The European Commission has unveiled new “economic security” proposals mainly aimed at managing European Union relations with China and aligning more with the US. Such new EU powers over export controls and outbound investments will prove controversial among Member States, experts told Brussels Signal.
Aimed at shielding Europe from China-developed new technology, the proposals revealed on January 24 would give Brussels added powers to “screen” European investments in China and control exported technology – powers some Member States would rather keep in their own hands.
Speaking to Brussels Signal, Gesine Weber, who researches European security as a Fulbright fellow at Columbia University, said that for an economic strategy, it was extremely “geopolitical, with many of the aspects directly or indirectly geared to manage relations with China”.
She said the EC proposals represented a “China policy wrapped in economic security policy,” and was “a reaction” to US President Joe Biden’s 2022 Inflation Reduction Act.
Weber said that was “a wake-up call that the EU actually needs a true industrial policy”.
With European Parliament elections due in June, EC President Ursula von der Leyen’s bloc wants to portray the EU to voters as defending Europe’s economy against Chinese “threats”.
That is despite the fact that the European economy is performing markedly worse overall than either China’s or that of the US.
Growing by just 0.6 per cent over 2023 and probably in recession in the second half of the year, the Eurozone is sluggish compared to the US that notched more than 2 per cent growth and China’s plus-5 per cent in the same period.
Europe is also more dependent on imports for both energy and critical materials for its “green” and digital transitions.
The war in Ukraine and conflicts in the Middle East both have the potential to disrupt European trade and supply chains even further, the European Commissioner for Trade Valdis Dombrovskis said on January 19.
For the EC Executive Vice-President Margrethe Vestager, at least part of the answer is to give Brussels the increased powers proposed.
These aim to “protect our EU research and innovation from foreign interference” including “leakage or misuse”, Vestager said.
China’s rise has included buying key European businesses.
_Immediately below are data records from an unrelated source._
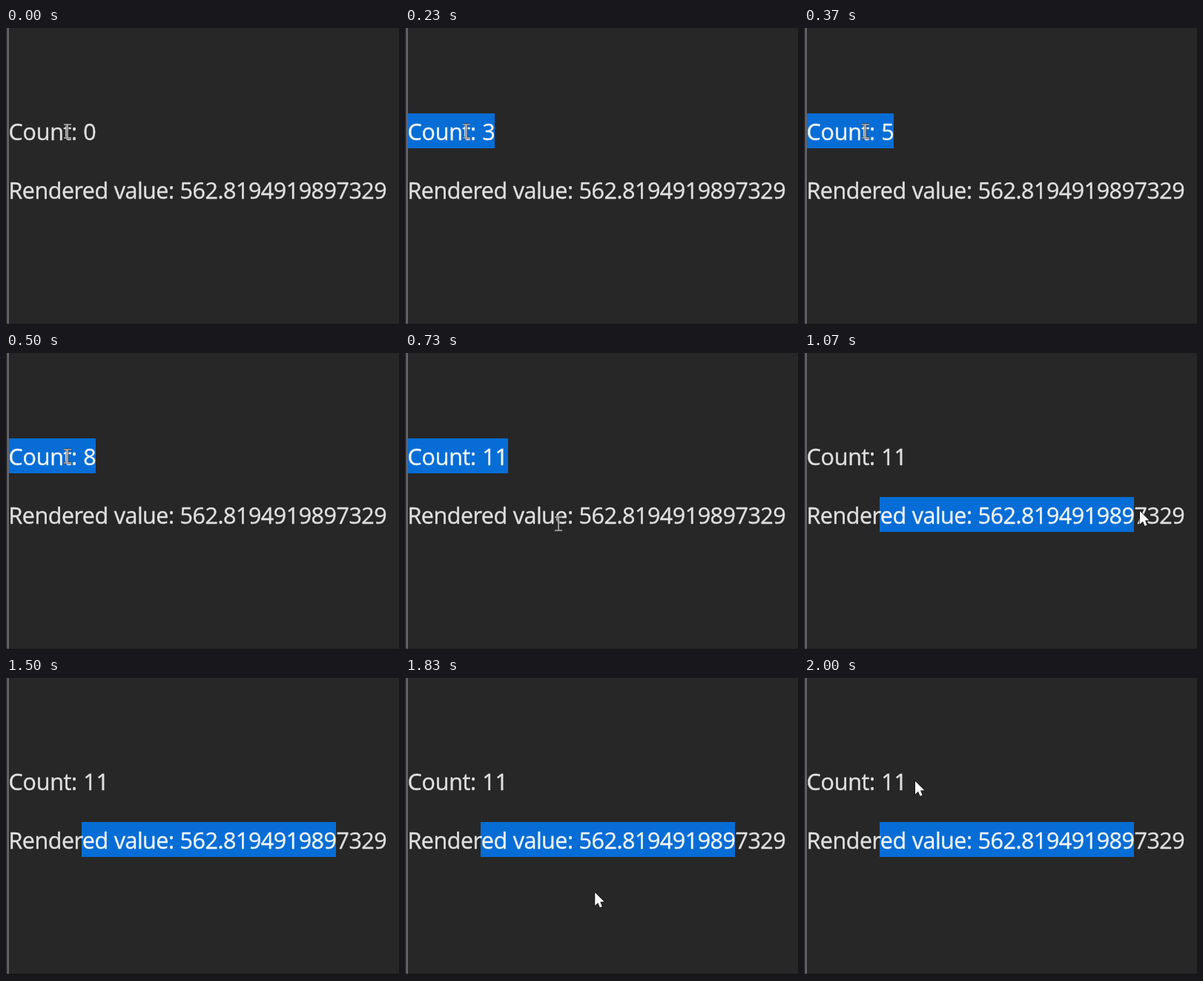
Write an HTML page with a canvas that moves like this. It is 530 px wide and 400 px high and loops after 2030 ms.

```html
<!DOCTYPE html>
<html lang="en">
<head>
<meta charset="utf-8">
<title>Count demo</title>
<style>
html, body { margin: 0; width: 100%; height: 100%; overflow: hidden; background: #272727; }
canvas { display: block; width: 530px; height: 400px; }
</style>
</head>
<body>
<canvas id="stage" width="530" height="400"></canvas>
<script>
const ctx = document.getElementById('stage').getContext('2d');
const LOOP = 2030, STEP = 100 / 3, LEFT = 3.5;
const VALUE = 'Rendered value: 562.8194919897329';
const PRESS = 24, RELEASE = 32, DRAG_FROM = 6, DRAG_TO = 29;

const linear = k => k;
const easeIn = k => k * k;
const easeOut = k => 1 - (1 - k) * (1 - k);
const mix = (a, b, k) => a + (b - a) * k;
const progress = (n, from, to) => Math.max(0, Math.min(1, (n - from) / (to - from)));

const rest = { x: 83, y: 139 }, low = { x: 207, y: 230 }, press = { x: 103, y: 196 };
const drop = { x: 453, y: 213 }, exit = { x: 340, y: 405 };
const entry = { x: 303, y: 355 }, home = { x: 150, y: 139 };

const moves = [
  { from: 0, to: 18, a: rest, b: rest, ease: linear, shape: drawBeam },
  { from: 18, to: 22, a: rest, b: low, ease: linear, shape: drawBeam },
  { from: 22, to: PRESS, a: low, b: press, ease: linear, shape: drawBeam },
  { from: PRESS, to: RELEASE, a: press, b: drop, ease: linear, shape: drawArrow },
  { from: RELEASE, to: 45, a: drop, b: exit, ease: k => easeIn(progress(k, 0.46, 1)), shape: drawArrow },
  { from: 55, to: 61, a: entry, b: home, ease: k => easeOut(mix(1 / 6, 7 / 6, k)), shape: drawArrow }
];

function setSpacing(px) {
  ctx.font = '30.5px "Open Sans", "Noto Sans", sans-serif';
  ctx.letterSpacing = px + 'px';
  ctx.wordSpacing = '0.6px';
}

function edge(text, i) {
  return LEFT + ctx.measureText(text.slice(0, i)).width;
}

function nearestChar(text, x) {
  let i = 0;
  while (i < text.length && (edge(text, i) + edge(text, i + 1)) / 2 < x) i++;
  return i;
}

function inkText(text, base, color) {
  ctx.fillStyle = ctx.strokeStyle = color;
  ctx.lineWidth = 0.4;
  ctx.fillText(text, LEFT, base);
  ctx.strokeText(text, LEFT, base);
}

function drawLine(text, base, from, to) {
  inkText(text, base, '#e0e0e0');
  if (to <= from) return;
  const x0 = Math.max(4, Math.round(edge(text, from) - 1.2));
  const x1 = Math.round(edge(text, to));
  ctx.save();
  ctx.beginPath();
  ctx.rect(x0, base - 36, x1 - x0, 47);
  ctx.clip();
  ctx.fillStyle = '#076dd6';
  ctx.fillRect(x0, base - 36, x1 - x0, 47);
  inkText(text, base, '#f0f5fb');
  ctx.restore();
}

function drawBeam() {
  ctx.beginPath();
  ctx.moveTo(0, -9);
  ctx.lineTo(0, 9);
  for (const y of [-9, 9]) {
    ctx.moveTo(-5, y);
    ctx.lineTo(5, y);
  }
  ctx.lineWidth = 4;
  ctx.strokeStyle = 'rgba(45, 45, 45, 0.5)';
  ctx.stroke();
  ctx.lineWidth = 1.6;
  ctx.strokeStyle = '#b0b0b0';
  ctx.stroke();
}

function drawArrow() {
  const outline = new Path2D('M0 0V17.5L4 13.7L6.6 20L9.6 18.7L7 12.6L12.3 12.3Z');
  ctx.lineWidth = 1.4;
  ctx.strokeStyle = '#151515';
  ctx.stroke(outline);
  ctx.fillStyle = '#fafafa';
  ctx.fill(outline);
}

function drawPointer(n) {
  const move = moves.find(m => n >= m.from && n < m.to);
  if (!move) return;
  const { from, to, a, b, ease, shape } = move;
  const k = ease(progress(n, from, to));
  ctx.save();
  ctx.translate(mix(a.x, b.x, k), mix(a.y, b.y, k));
  shape();
  ctx.restore();
}

function draw(n) {
  ctx.fillStyle = '#272727';
  ctx.fillRect(0, 0, 530, 400);
  ctx.fillStyle = '#6d6d77';
  ctx.fillRect(1.5, 0, 2.3, 400);
  ctx.fillStyle = '#141414';
  ctx.fillRect(0, 398.5, 530, 1.5);

  const count = Math.max(0, Math.min(11, Math.floor((n * STEP - 60) / 52)));
  const label = 'Count: ' + count;
  // A double click picks the word, a triple click the whole line
  const picked = n >= PRESS || count < 2 ? 0 : count < 3 ? 5 : label.length;
  setSpacing(-0.25);
  drawLine(label, 151, 0, picked);

  // The selection trails the pointer and catches up at the end
  setSpacing(-0.5);
  const reach = mix(press.x, drop.x, progress(n, PRESS, RELEASE) ** 1.5);
  drawLine(VALUE, 230, DRAG_FROM, Math.min(DRAG_TO, nearestChar(VALUE, reach)));

  drawPointer(n);
}

const start = performance.now();
function tick() {
  const t = (performance.now() - start) % LOOP;
  draw(Math.min(60, Math.floor((t + 3.4) / STEP)));
  requestAnimationFrame(tick);
}
tick();
</script>
</body>
</html>
```
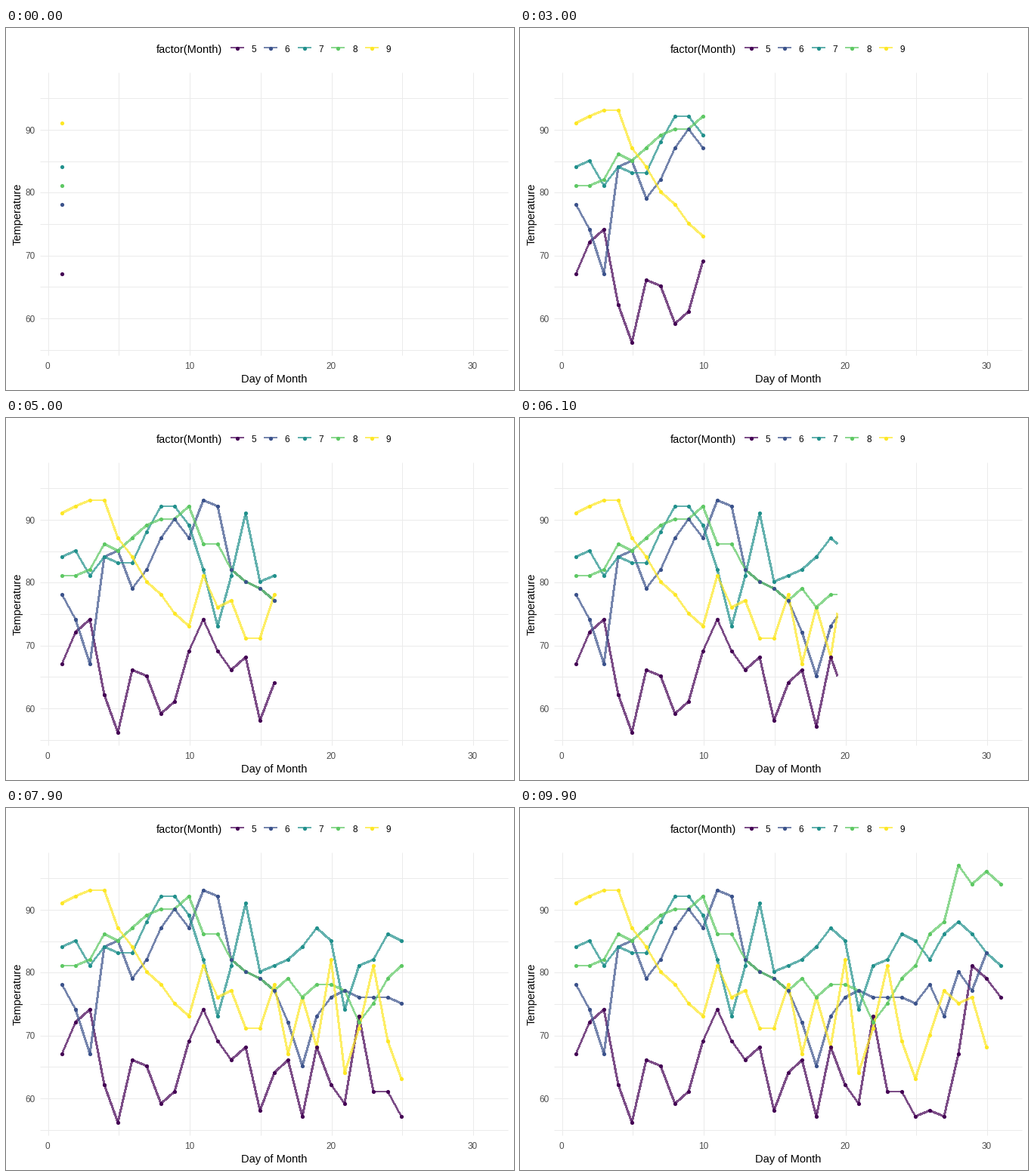
A matplotlib script for the animation above (10000 ms loop, 672x480 px).

```python
import numpy as np
import matplotlib.pyplot as plt
from matplotlib.animation import FuncAnimation
from matplotlib.collections import LineCollection

W, H, DPI = 672, 480, 96
PT = 72 / DPI  # points per pixel
FRAMES = 100
DX, DY = 18.74, 8.333  # pixels per day and per degree

MAY = [67, 72, 74, 62, 56, 66, 65, 59, 61, 69, 74, 69, 66, 68, 58, 64,
       66, 57, 68, 62, 59, 73, 61, 61, 57, 58, 57, 67, 81, 79, 76]
JUNE = [78, 74, 67, 84, 85, 79, 82, 87, 90, 87, 93, 92, 82, 80, 79,
        77, 72, 65, 73, 76, 77, 76, 76, 76, 75, 78, 73, 80, 77, 83]
JULY = [84, 85, 81, 84, 83, 83, 88, 92, 92, 89, 82, 73, 81, 91, 80, 81,
        82, 84, 87, 85, 74, 81, 82, 86, 85, 82, 86, 88, 86, 83, 81]
AUGUST = [81, 81, 82, 86, 85, 87, 89, 90, 90, 92, 86, 86, 82, 80, 79, 77,
          79, 76, 78, 78, 77, 72, 75, 79, 81, 86, 88, 97, 94, 96, 94]
SEPTEMBER = [91, 92, 93, 93, 87, 84, 80, 78, 75, 73, 81, 76, 77, 71, 71,
             78, 67, 76, 68, 82, 64, 71, 81, 69, 63, 70, 77, 75, 76, 68]
TEMPS = [MAY, JUNE, JULY, AUGUST, SEPTEMBER]
COLORS = ["#440154", "#3B528B", "#21908C", "#5DC863", "#FDE725"]

plt.rcParams["font.family"] = "Liberation Sans"
fig = plt.figure(figsize=(W / DPI, H / DPI), dpi=DPI, facecolor="white")
ax = fig.add_axes([0, 0, 1, 1])
ax.set_xlim(0, W)
ax.set_ylim(H, 0)
ax.axis("off")


def px(day):
    return np.round(54.8 + DX * np.asarray(day))


def py(temp):
    return np.floor(134.6 + DY * (90 - np.asarray(temp)))


def label(x, y, text, size=8.8, color="black", ha="center", **kw):
    ax.text(x, y, text, size=size, color=color, ha=ha, va="baseline", **kw)


def dots(x, y, colors):
    return ax.scatter(x, y, s=(5.2 * PT) ** 2, c=colors, linewidths=0, zorder=4)


def draw_grid():
    style = dict(color="#EBEBEB", lw=PT, zorder=1, solid_capstyle="butt")
    for day in range(0, 31, 5):
        ax.plot([px(day) + 0.5] * 2, [59, 434], **style)
        if day % 10 == 0:
            label(px(day) + 0.3, 452, str(day), color="#4D4D4D")
    for temp in range(55, 100, 5):
        ax.plot([45, 664], [py(temp) + 0.5] * 2, **style)
        if temp % 10 == 0:
            label(39, py(temp) + 5.5, str(temp), color="#4D4D4D", ha="right")


def draw_legend():
    label(199, 33, "factor(Month)", size=11, ha="left")
    for i, color in enumerate(COLORS):
        x = 305.5 + 44.65 * i
        ax.plot([x - 9, x + 9], [26, 26], color=color, alpha=0.7, lw=2 * PT,
                solid_capstyle="butt", antialiased=False, zorder=3)
        dots([x], [26.5], [color])
        label(x + 18.6, 32, str(5 + i), ha="left")


draw_grid()
draw_legend()
label(354.5, 470, "Day of Month", size=11)
label(20, 247, "Temperature", size=11, rotation=90, rotation_mode="anchor")

days = np.arange(1, 32)
arrival = np.round((days - 1) * (FRAMES - 1) / 30)

# Points by day; the earlier month lies on top from day 9 on
points = []
for day in days:
    months = range(5) if day < 9 else range(4, -1, -1)
    points += [(day, TEMPS[m][day - 1], COLORS[m])
               for m in months if day <= len(TEMPS[m])]
point_days = np.array([p[0] for p in points])
point_xy = np.column_stack([px(point_days), py([p[1] for p in points])]) + 0.5
point_colors = np.array([p[2] for p in points])

lines = []
for color in COLORS:
    line = LineCollection([], colors=color, alpha=0.7, antialiaseds=False,
                          capstyle="butt", zorder=3)
    lines.append(ax.add_collection(line, autolim=False))
marks = dots(point_xy[:, 0], point_xy[:, 1], point_colors)


def line_width(rise):
    slope = abs(rise) * DY / DX
    return (1.4 if 1.2 < slope < 2.4 else 2) * PT


def update(frame):
    head = np.interp(frame, arrival, days)
    for line, temps in zip(lines, TEMPS):
        segments, widths = [], []
        for day, (a, b) in enumerate(zip(temps, temps[1:]), 1):
            part = min(head - day, 1)
            if part <= 0:
                break
            segments.append([(px(day), py(a)),
                             (px(day + part), py(a + (b - a) * part))])
            widths.append(line_width(b - a))
        line.set_segments(segments)
        line.set_linewidths(widths or [PT])
    shown = point_days <= head + 1e-6
    marks.set_offsets(point_xy[shown])
    marks.set_facecolors(point_colors[shown])
    return [*lines, marks]


anim = FuncAnimation(fig, update, frames=FRAMES, interval=100, repeat=True)
plt.show()
```
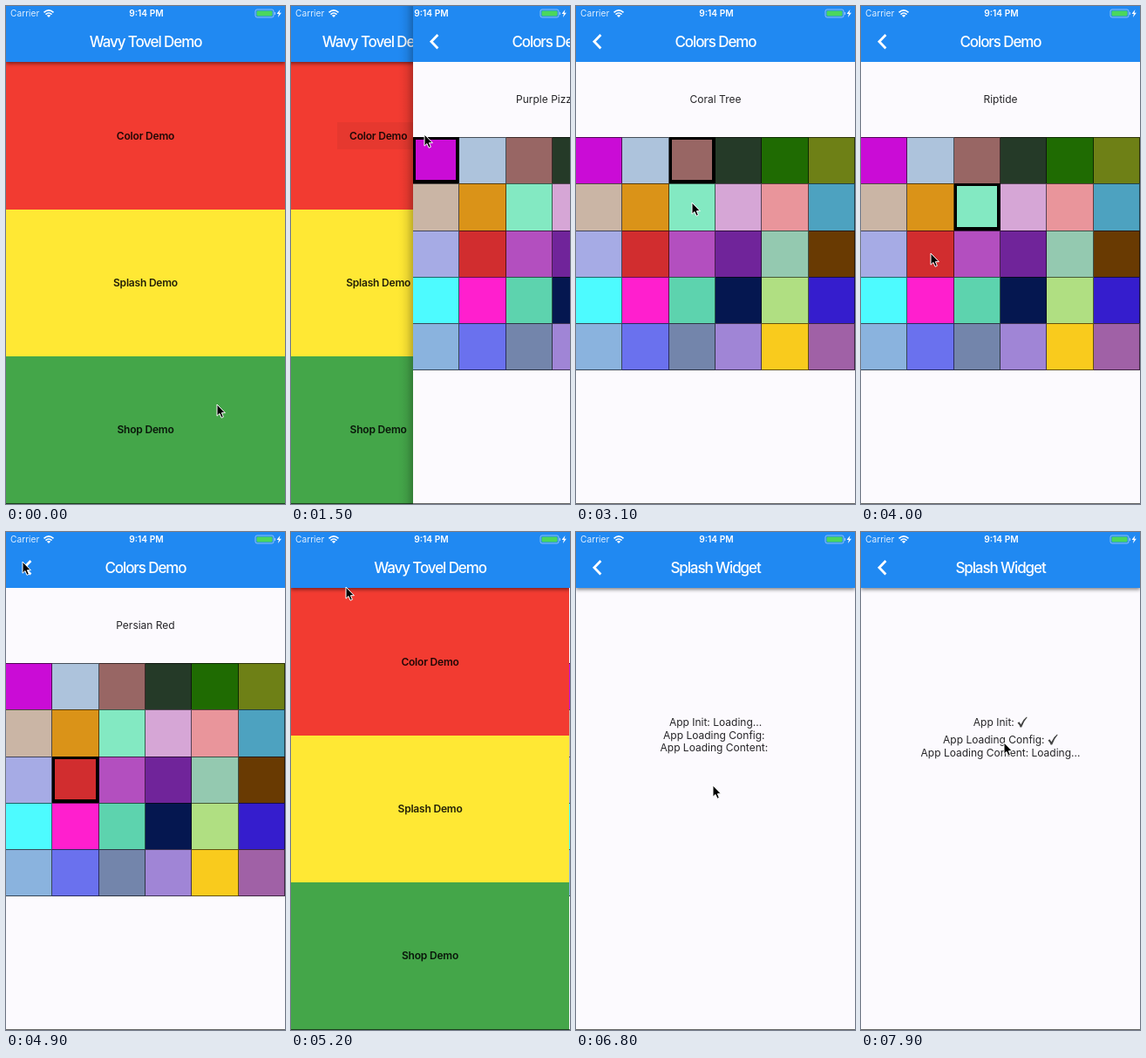
An HTML page for the animation above (8000 ms loop, 320 by 570 pixels).

```html
<!DOCTYPE html>
<html lang="en">
<head>
<meta charset="utf-8">
<style>
html, body { margin: 0; width: 100%; height: 100%; overflow: hidden; }
#stage { position: relative; width: 320px; height: 570px; overflow: hidden; background: #fcfafe;
  font: 12px/20px Inter, "Open Sans", sans-serif; color: #262528; }
#stage div, #stage svg { position: absolute; }
.page { left: 0; top: 0; width: 320px; height: 570px; background: #fcfafe; }
.slide::before { content: ""; position: absolute; left: -18px; width: 18px; height: 570px;
  opacity: var(--shown); background: linear-gradient(90deg, #0000, #0000000a 30%, #00000024 60%, #00000070); }
.bar { width: 320px; height: 64px; background: #2089f2; }
.shade { box-shadow: 0 2px 4px #0007; }
.text { left: 0; width: 320px; text-align: center; white-space: pre; }
.title { top: 31px; color: #fff; font-size: 17px; font-weight: 500; letter-spacing: -1.1px; }
.row { width: 320px; height: 168.5px; }
.label { font-weight: 600; letter-spacing: -.2px; color: #000000dd; }
.press { height: 31px; background: #000; opacity: 0; }
#grid { top: 150px; width: 320px; display: grid;
  grid-template-columns: repeat(6, 1fr); grid-auto-rows: 53.333px; }
#grid i { border: solid #0009; border-width: 1px 1px 0 0; }
#grid i:nth-child(n+25) { border-bottom-width: 1px; }
#grid i.on { border-color: #000; box-shadow: inset 0 -1px 0 3px #000; }
#steps p { margin: 0; line-height: 14.5px; }
#steps p.done { padding-top: 3px; line-height: 17px; }
#steps p svg { position: static; vertical-align: -2px; }
#status { top: 0; left: 0; width: 320px; height: 17px; color: #fff; font-size: 10.2px; line-height: 17px; }
</style>
</head>
<body>
<div id="stage">
  <div class="page" id="home">
    <div class="row" style="top:64px;height:169px;background:#f23b31"></div>
    <div class="row" style="top:233px;background:#ffe834"></div>
    <div class="row" style="top:401px;background:#44a649"></div>
    <div class="press" id="pressColor" style="left:113px;top:133px;width:93px"></div>
    <div class="press" id="pressSplash" style="left:110px;top:302px;width:100px"></div>
    <div class="text label" style="top:139px">Color Demo</div>
    <div class="text label" style="top:307px">Splash Demo</div>
    <div class="text label" style="top:475px">Shop Demo</div>
    <div class="bar shade"></div>
    <div class="text title">Wavy Tovel Demo</div>
  </div>
  <div class="page slide" id="colors">
    <div class="bar"></div>
    <div class="text title">Colors Demo</div>
    <div class="text" id="name" style="top:97px"></div>
    <div id="grid"></div>
  </div>
  <div class="page slide" id="splash">
    <div class="bar shade"></div>
    <div class="text title">Splash Widget</div>
    <div class="text" id="steps"></div>
  </div>
  <div id="status">
    <div style="left:5px;opacity:.85">Carrier</div>
    <div class="text" style="left:1px;font-weight:600">9:14 PM</div>
    <svg width="320" height="17" fill="none" stroke="#fff">
      <path d="M43.5 7.4Q49 2.4 54.5 7.4M45.5 9.6Q49 6.4 52.5 9.6" stroke-width="1.6"/>
      <path d="M46.8 10.8Q49 9 51.2 10.8L49 13Z" fill="#fff" stroke="none"/>
      <rect x="286" y="4" width="21" height="9" rx="2" stroke="#a9cdf8" stroke-width=".8"/>
      <rect x="287.5" y="5.4" width="18" height="6.2" rx="1" fill="#4bd75c" stroke="none"/>
      <path d="M308.4 7v3" stroke="#a9cdf8"/>
      <path d="M314.5 4l-4 5h2.4l-1 4 4-5.2h-2.4z" fill="#fff" stroke="none"/>
    </svg>
  </div>
  <div style="top:569px;width:320px;height:1px;background:#0009"></div>
  <svg id="cursor" width="14" height="20" style="left:-1px;top:-1px">
    <path d="M1 1V14.2L4 11.5L6 16.3L8.4 15.3L6.4 10.7H10.4Z" fill="#000" stroke="#fff"/>
  </svg>
</div>
<script>
const $ = id => document.getElementById(id);
const LOOP = 8000, FRAME = 100, SLIDE = 330;

const palette = `ca0cd6 adc3dc 986664 253a28 1f6b02 6e8016
  cab5a5 da9318 83e9c2 d6a6d6 e9959b 4da2c0
  a6abe5 d12d2f b34fbf 70249a 94c9b0 693a02
  4dfbff ff1fce 5dd3ae 051750 b0df82 351dcd
  8ab3de 6a71ee 7385ab a085d6 f9cb1d a061a6`.split(/\s+/);
$('grid').innerHTML = palette.map(c => `<i style="background:#${c}"></i>`).join('');
const cells = [...$('grid').children];

for (const id of ['colors', 'splash'])
  $(id).insertAdjacentHTML('beforeend', `<svg width="40" height="65">
    <path d="M28.4 33L20.9 40.7L28.4 48.4" fill="none" stroke="#fff" stroke-width="2.8"/></svg>`);

// [time, cell, colour name]
const picks = [[0, 0, 'Purple Pizzazz'], [2500, 2, 'Coral Tree'],
  [3200, 8, 'Riptide'], [4100, 13, 'Persian Red']];

// [time, x, y] of the pointer tip
const path = [[0, 242, 456], [400, 242, 456], [1100, 155, 150], [1500, 153, 147],
  [1900, 153, 147], [2400, 133, 180], [2700, 133, 180], [3000, 133, 225], [3400, 133, 225],
  [3900, 80, 283], [4300, 80, 283], [4750, 19, 34], [4900, 19, 34], [5200, 63, 63],
  [5600, 152, 318], [6000, 152, 321], [6500, 152, 321], [7200, 164, 241], [8000, 164, 241]];

const tasks = [['App Init: ', 5800, 6900], ['App Loading Config: ', 6900, 7900],
  ['App Loading Content: ', 7900, 9000]];
const check = `<svg width="12" height="13"><path d="M.5 7.6L2.4 6.2L4.4 9.2Q6.8 3.4 11 .4L11.6 1.2
  Q7.6 5.6 5.2 12.4H3.6Q2.4 9.4 .5 7.6Z" fill="#444"/></svg>`;

const clamp = v => Math.min(1, Math.max(0, v));

// cubic-bezier(.4, 0, .2, 1)
function ease(x) {
  let lo = 0, hi = 1, s = .5;
  for (let i = 0; i < 24; i++) {
    s = (lo + hi) / 2;
    const bx = 1.2 * s * (1 - s) ** 2 + .6 * s * s * (1 - s) + s ** 3;
    if (bx < x) lo = s; else hi = s;
  }
  return s * s * (3 - 2 * s);
}
const slide = (t, start) => ease(clamp((t - start) / SLIDE));

function pointer(t) {
  const i = path.findIndex(p => p[0] > t), [a, ax, ay] = path[i - 1], [b, bx, by] = path[i];
  const k = (t - a) / (b - a), e = k * k * (3 - 2 * k);
  return [ax + (bx - ax) * e, ay + (by - ay) * e];
}

function place(id, shown) {
  const style = $(id).style;
  style.left = Math.round(320 * (1 - shown)) + 'px';
  style.visibility = shown > .001 ? 'visible' : 'hidden';
  style.setProperty('--shown', shown);
}

const press = (t, start) => .05 * clamp((t - start) / 100) * clamp((start + 600 - t) / 200);

function draw(t) {
  const colors = slide(t, 1376) - slide(t, 4900), splash = slide(t, 5854);
  $('home').style.left = -320 / 3 * (colors + splash) + 'px';
  place('colors', colors);
  place('splash', splash);
  $('pressColor').style.opacity = press(t, 1200);
  $('pressSplash').style.opacity = press(t, 5650);

  const [, cell, name] = picks.filter(p => p[0] <= t).pop();
  $('name').textContent = name;
  cells.forEach((c, i) => c.className = i === cell ? 'on' : '');

  let height = 0;
  $('steps').innerHTML = tasks.map(([label, start, end]) => {
    const done = t >= end;
    height += done ? 20 : 14.5;
    return `<p class="${done ? 'done' : ''}">${label}${done ? check : t >= start ? 'Loading...' : ''}</p>`;
  }).join('');
  $('steps').style.top = 232.75 - height / 2 + 'px';

  const [x, y] = pointer(t);
  $('cursor').style.transform = `translate(${Math.round(x)}px, ${Math.round(y)}px)`;
}

let last = -1;
const begin = performance.now();
function tick() {
  const t = Math.floor((performance.now() - begin) % LOOP / FRAME) * FRAME;
  if (t !== last) draw(last = t);
  requestAnimationFrame(tick);
}
tick();
</script>
</body>
</html>
```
The country’s home-appliances giant Midea bought German robot-maker Kuka in 2016 in a hostile takeover.
Midea then fired Kuka’s chief executive in 2018 and bought up the company’s last remaining shares in 2022.
Regarding the new proposals, with the strategy’s first benchmarks planned for late spring and early summer, “it’s clear that the Commission wants to push this as far as possible before the elections”, said Weber.
A challenge for the EU, though, will be linking up all its new different instruments, she added.
If Europe is going to “stop punching below its weight as a global economic actor”, its “big challenge” will lie in “better aligning and linking different EU instruments, like linking Economic Security to the Green Deal”, Weber concluded.
Von der Leyen may, in fact, be hoping the new proposals do not meet the same fate as her European Green Deal, which has stalled after provoking fierce resistance and accusations of “overreach”.
She may now also face fights on her new plans, both from Member States as well as Beijing, which has not yet replied to the proposals.
Antonio Barroso, a director with London-based consultancy Teneo, said there was already “reluctance in certain national [EU] capitals” over harmonising export controls.
The proposals on outbound investment screening “will probably prove more controversial”, he added.